Guitarist/co-vocalist Jerry Cantrell, drummer Sean Kinney, and bassist Mike Inez haven't opted for a new band name or musical style, and were clearly pleased to play their old material. The show opened with "Rain When I Die," one of the group's many lumbering odes to despair. Over a suitably heavyrhythm, Cantrell alternated wah-wah chording and squeaky-door riffs, setting an ominous mood.
As the band proceeded into classics "Angry Chair" and "Man in the Box," it became clear that Alice in Chains has found a proper successor to Staley. DuVall may be a bit more theatrical, but he had the necessary vocal power and range. His high notes complemented Cantrell's trebly guitar, and the two sang together like they have been friend since elementary school, smoothly trading off on the mic.
The set's first new song, "A Looking In View," was assembled from familiar parts: midtempo cadence, slo-mo vocal melody, and piercing guitar lines. The tune fit neatly into a set of gloomy chuggers that were sometimes difficult to tell apart, although it was distinguished by being one of only a few numbers on which DuVall played guitar.
Halfway through the show, the singer interrupted the flow to tell the sellout crowd that this tour-opener was "a very meaningful first night for him," because he grew up in Washington, DC. He noted that his 98-year-old grandmother and five-month-old baby both were in the house. Neither of them seemed the target audience for the next song, "Sludge Factory" -- a title that could fit most of the evening's grinding rockers.

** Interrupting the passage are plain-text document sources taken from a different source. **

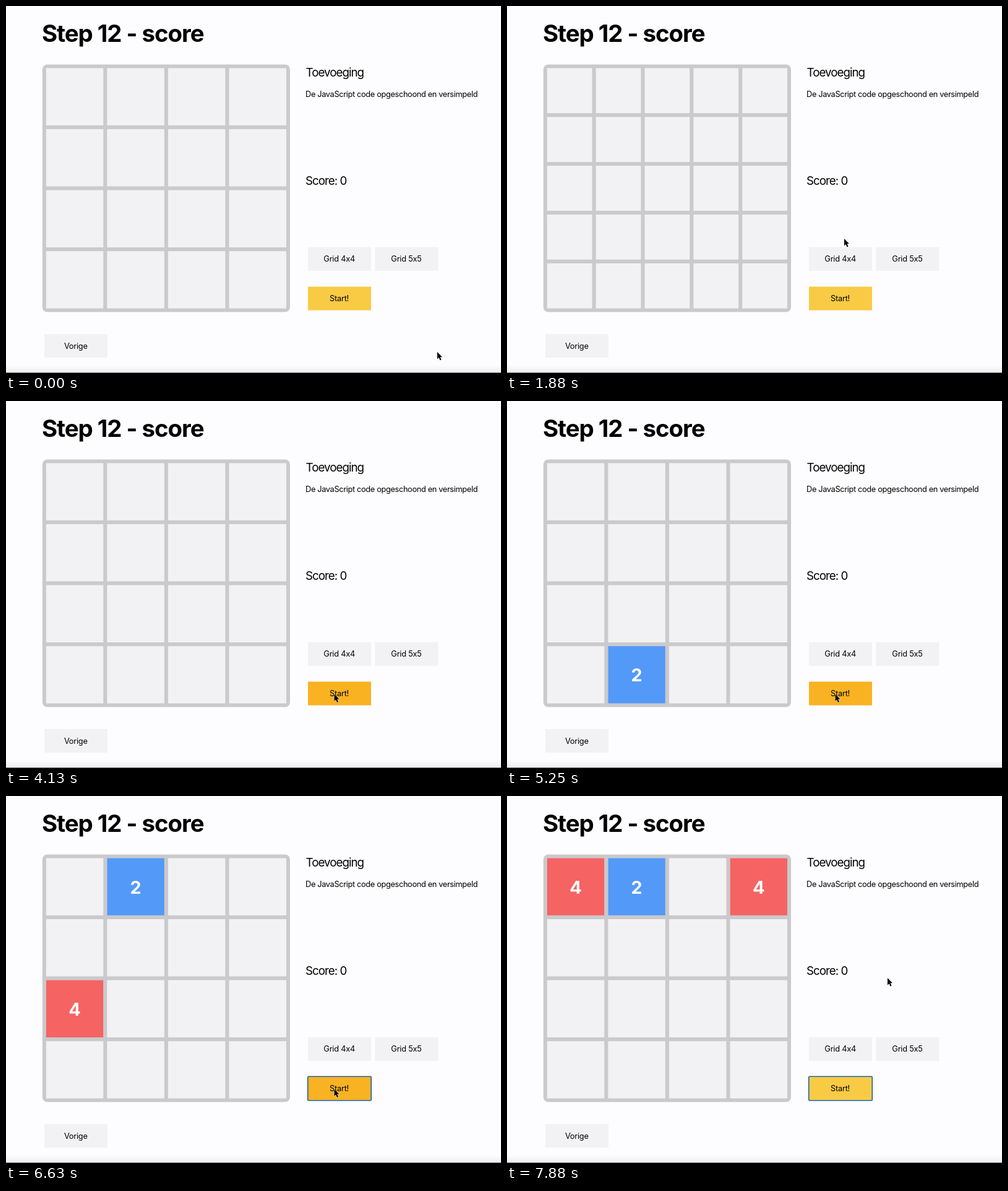
An HTML page with a canvas for the animation above (8000 ms loop, 800 by 593 pixels).

```html
<!DOCTYPE html>
<html lang="nl">
<head>
<meta charset="utf-8">
<title>Step 12 - score</title>
<style>
  html, body { margin: 0; width: 100%; height: 100%; overflow: hidden; background: #fdfcfe; }
  canvas, svg { position: absolute; left: 0; top: 0; width: 800px; height: 593px; display: block; }
  text { font-family: Inter, "Open Sans", sans-serif; font-optical-sizing: none; fill: #000; }
  .title { font-size: 38.4px; font-weight: 700; letter-spacing: -.027em; }
  .head { font-size: 18.8px; letter-spacing: -.053em; }
  .body { font-size: 12.8px; letter-spacing: -.028em; }
  .label { font-size: 12.8px; letter-spacing: -.018em; text-anchor: middle; }
</style>
</head>
<body>
<canvas id="stage" width="800" height="593"></canvas>
<svg viewBox="0 0 800 593">
  <text class="title" x="58" y="58">Step 12 - score</text>
  <text class="head" x="484.5" y="114">Toevoeging</text>
  <text class="body" x="484" y="147">De JavaScript code opgeschoond en versimpeld</text>
  <text class="head" x="484" y="289">Score: 0</text>
  <text class="label" x="538.7" y="413.3">Grid 4x4</text>
  <text class="label" x="647" y="413.3">Grid 5x5</text>
  <text class="label" x="538.5" y="477.3">Start!</text>
  <text class="label" x="112.8" y="554.2">Vorige</text>
  <path id="cursor" d="M0 0V11.4L2.6 9L4.5 13.4L6.5 12.5L4.6 8.3H8Z"
        fill="#000" stroke="#fff" stroke-width="1" stroke-linejoin="round" paint-order="stroke"/>
</svg>
<script>
const ctx = document.getElementById('stage').getContext('2d');
const cursor = document.getElementById('cursor');
const LOOP = 8000, STEP = 125;
const BOARD = { x: 64.8, y: 100.4, inner: 388.2, gap: 6.1 };
const PLAIN = ['#f2f1f3', '#dddcde'];
const YELLOW = ['#f9cb44', '#f9b221'];
const COLORS = { 2: '#5399f8', 4: '#f56363' };

const buttons = [
  { x: 488, y: 389.6, fill: PLAIN },
  { x: 596.4, y: 389.6, fill: PLAIN },
  { x: 488, y: 453.5, fill: YELLOW, ring: true },
  { x: 62, y: 530, fill: PLAIN }
];
const BUTTON_W = 102, BUTTON_H = 38.2;

// time, x, y of the pointer tip
const path = [
  [0, 697, 559], [500, 584, 470], [750, 602, 430], [875, 624, 415], [1250, 624, 415],
  [1500, 583, 456], [1875, 545, 376], [2125, 550.5, 407], [2625, 550.5, 407],
  [3500, 534, 470], [4125, 530.5, 473.5], [7375, 530.5, 473.5], [7875, 615, 294]
];

// a tile fades in at born, then may slide up between rows
const tiles = [
  { value: 2, col: 1, from: 3, to: 0, born: 4625, slide: 5375 },
  { value: 4, col: 0, from: 2, to: 0, born: 5625, slide: 6625 },
  { value: 4, col: 3, from: 0, to: 0, born: 6875, slide: LOOP }
];

const clamp = v => Math.max(0, Math.min(1, v));
const ease = v => v * v * (3 - 2 * v);
const lerp = (a, b, p) => a + (b - a) * p;

function pointerAt(t) {
  const i = path.findIndex(p => p[0] > t);
  if (i < 0) return path[path.length - 1].slice(1);
  const a = path[i - 1], b = path[i];
  const p = ease((t - a[0]) / (b[0] - a[0]));
  return [lerp(a[1], b[1], p), lerp(a[2], b[2], p)];
}

function rect(x, y, w, h, fill) {
  ctx.fillStyle = fill;
  ctx.fillRect(x, y, w, h);
}

function drawBackground() {
  rect(0, 0, 800, 593, '#fdfcfe');
  const shade = ctx.createLinearGradient(0, 580, 0, 592);
  shade.addColorStop(0, '#fdfcfe');
  shade.addColorStop(1, '#eeedef');
  rect(0, 580, 800, 12, shade);
  rect(0, 592, 800, 1, '#777678');
}

function drawGrid(n) {
  const { x, y, inner, gap } = BOARD;
  const size = (inner - gap * (n - 1)) / n;
  ctx.fillStyle = '#cac9cb';
  ctx.beginPath();
  ctx.roundRect(x - 6, y - 6, inner + 12, inner + 12, 8);
  ctx.fill();
  for (let i = 0; i < n * n; i++) {
    rect(x + (i % n) * (size + gap), y + Math.floor(i / n) * (size + gap), size, size, PLAIN[0]);
  }
  return size;
}

function drawTile(tile, t, size) {
  const pitch = size + BOARD.gap;
  const row = lerp(tile.from, tile.to, ease(clamp((t - tile.slide) / 375)));
  const x = BOARD.x + tile.col * pitch, y = BOARD.y + row * pitch;
  ctx.globalAlpha = clamp((t - tile.born) / 500);
  rect(x, y, size, size, COLORS[tile.value]);
  ctx.fillStyle = '#fff';
  ctx.font = '700 28.8px Inter, "Open Sans", sans-serif';
  ctx.textAlign = 'center';
  ctx.fillText(tile.value, x + size / 2, y + size / 2 + 11);
  ctx.globalAlpha = 1;
}

function drawButton({ x, y, fill, ring }, px, py, focused) {
  const over = px >= x && px <= x + BUTTON_W && py >= y && py <= y + BUTTON_H;
  rect(x, y, BUTTON_W, BUTTON_H, fill[+over]);
  if (ring && focused) {
    ctx.strokeStyle = '#1763b2';
    ctx.lineWidth = 1.6;
    ctx.beginPath();
    ctx.roundRect(x - .3, y - .3, BUTTON_W + .6, BUTTON_H + .6, 1.5);
    ctx.stroke();
  }
}

function frame(now) {
  const t = Math.floor((now % LOOP) / STEP) * STEP;
  const [px, py] = pointerAt(t);
  drawBackground();
  const size = drawGrid(t >= 1000 && t < 2250 ? 5 : 4);
  for (const tile of tiles) if (t >= tile.born) drawTile(tile, t, size);
  for (const button of buttons) drawButton(button, px, py, t >= 5500);
  cursor.setAttribute('transform', `translate(${px} ${py})`);
  requestAnimationFrame(frame);
}
frame(0);
</script>
</body>
</html>
```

Not all of them, though. Cantrell plugged the upcoming album, and half-joked that it includes "a bunch of dark, slow, creepy tunes." But "Acid Bubble," the new song that followed, didn't entirely fit that description. It was only slower, yes, but featured one faster section that considerably enlivened it. Then the band returned to the sludge factory for several more songs, including the set-closing "Would."
It was the first encore that really woke things up. "Check My Brain," the second single off Black Gives Way to Blue, celebrates Cantrell's move to California, and is uncharacteristically sunny. One of the catchiest songs of Alice in Chains' 22-year history, it proved that the band can be accessible without sacrificing intensity. Inez's bass was typically doom and gloom, but that provided an interesting contrast, something that's relatively rare in the band's forceful but often monochromatic music.
The group returned to its back catalogue for the two concluding songs, "No Excuses" and "Rooster," but both sounded a little more sprightly than might have been expected. As the audience picked up the latter's "you know he ain't gonna die" refrain, the combined voices illustrated grunge's (somewhat) heartening message: You may be bummed, but you're not alone.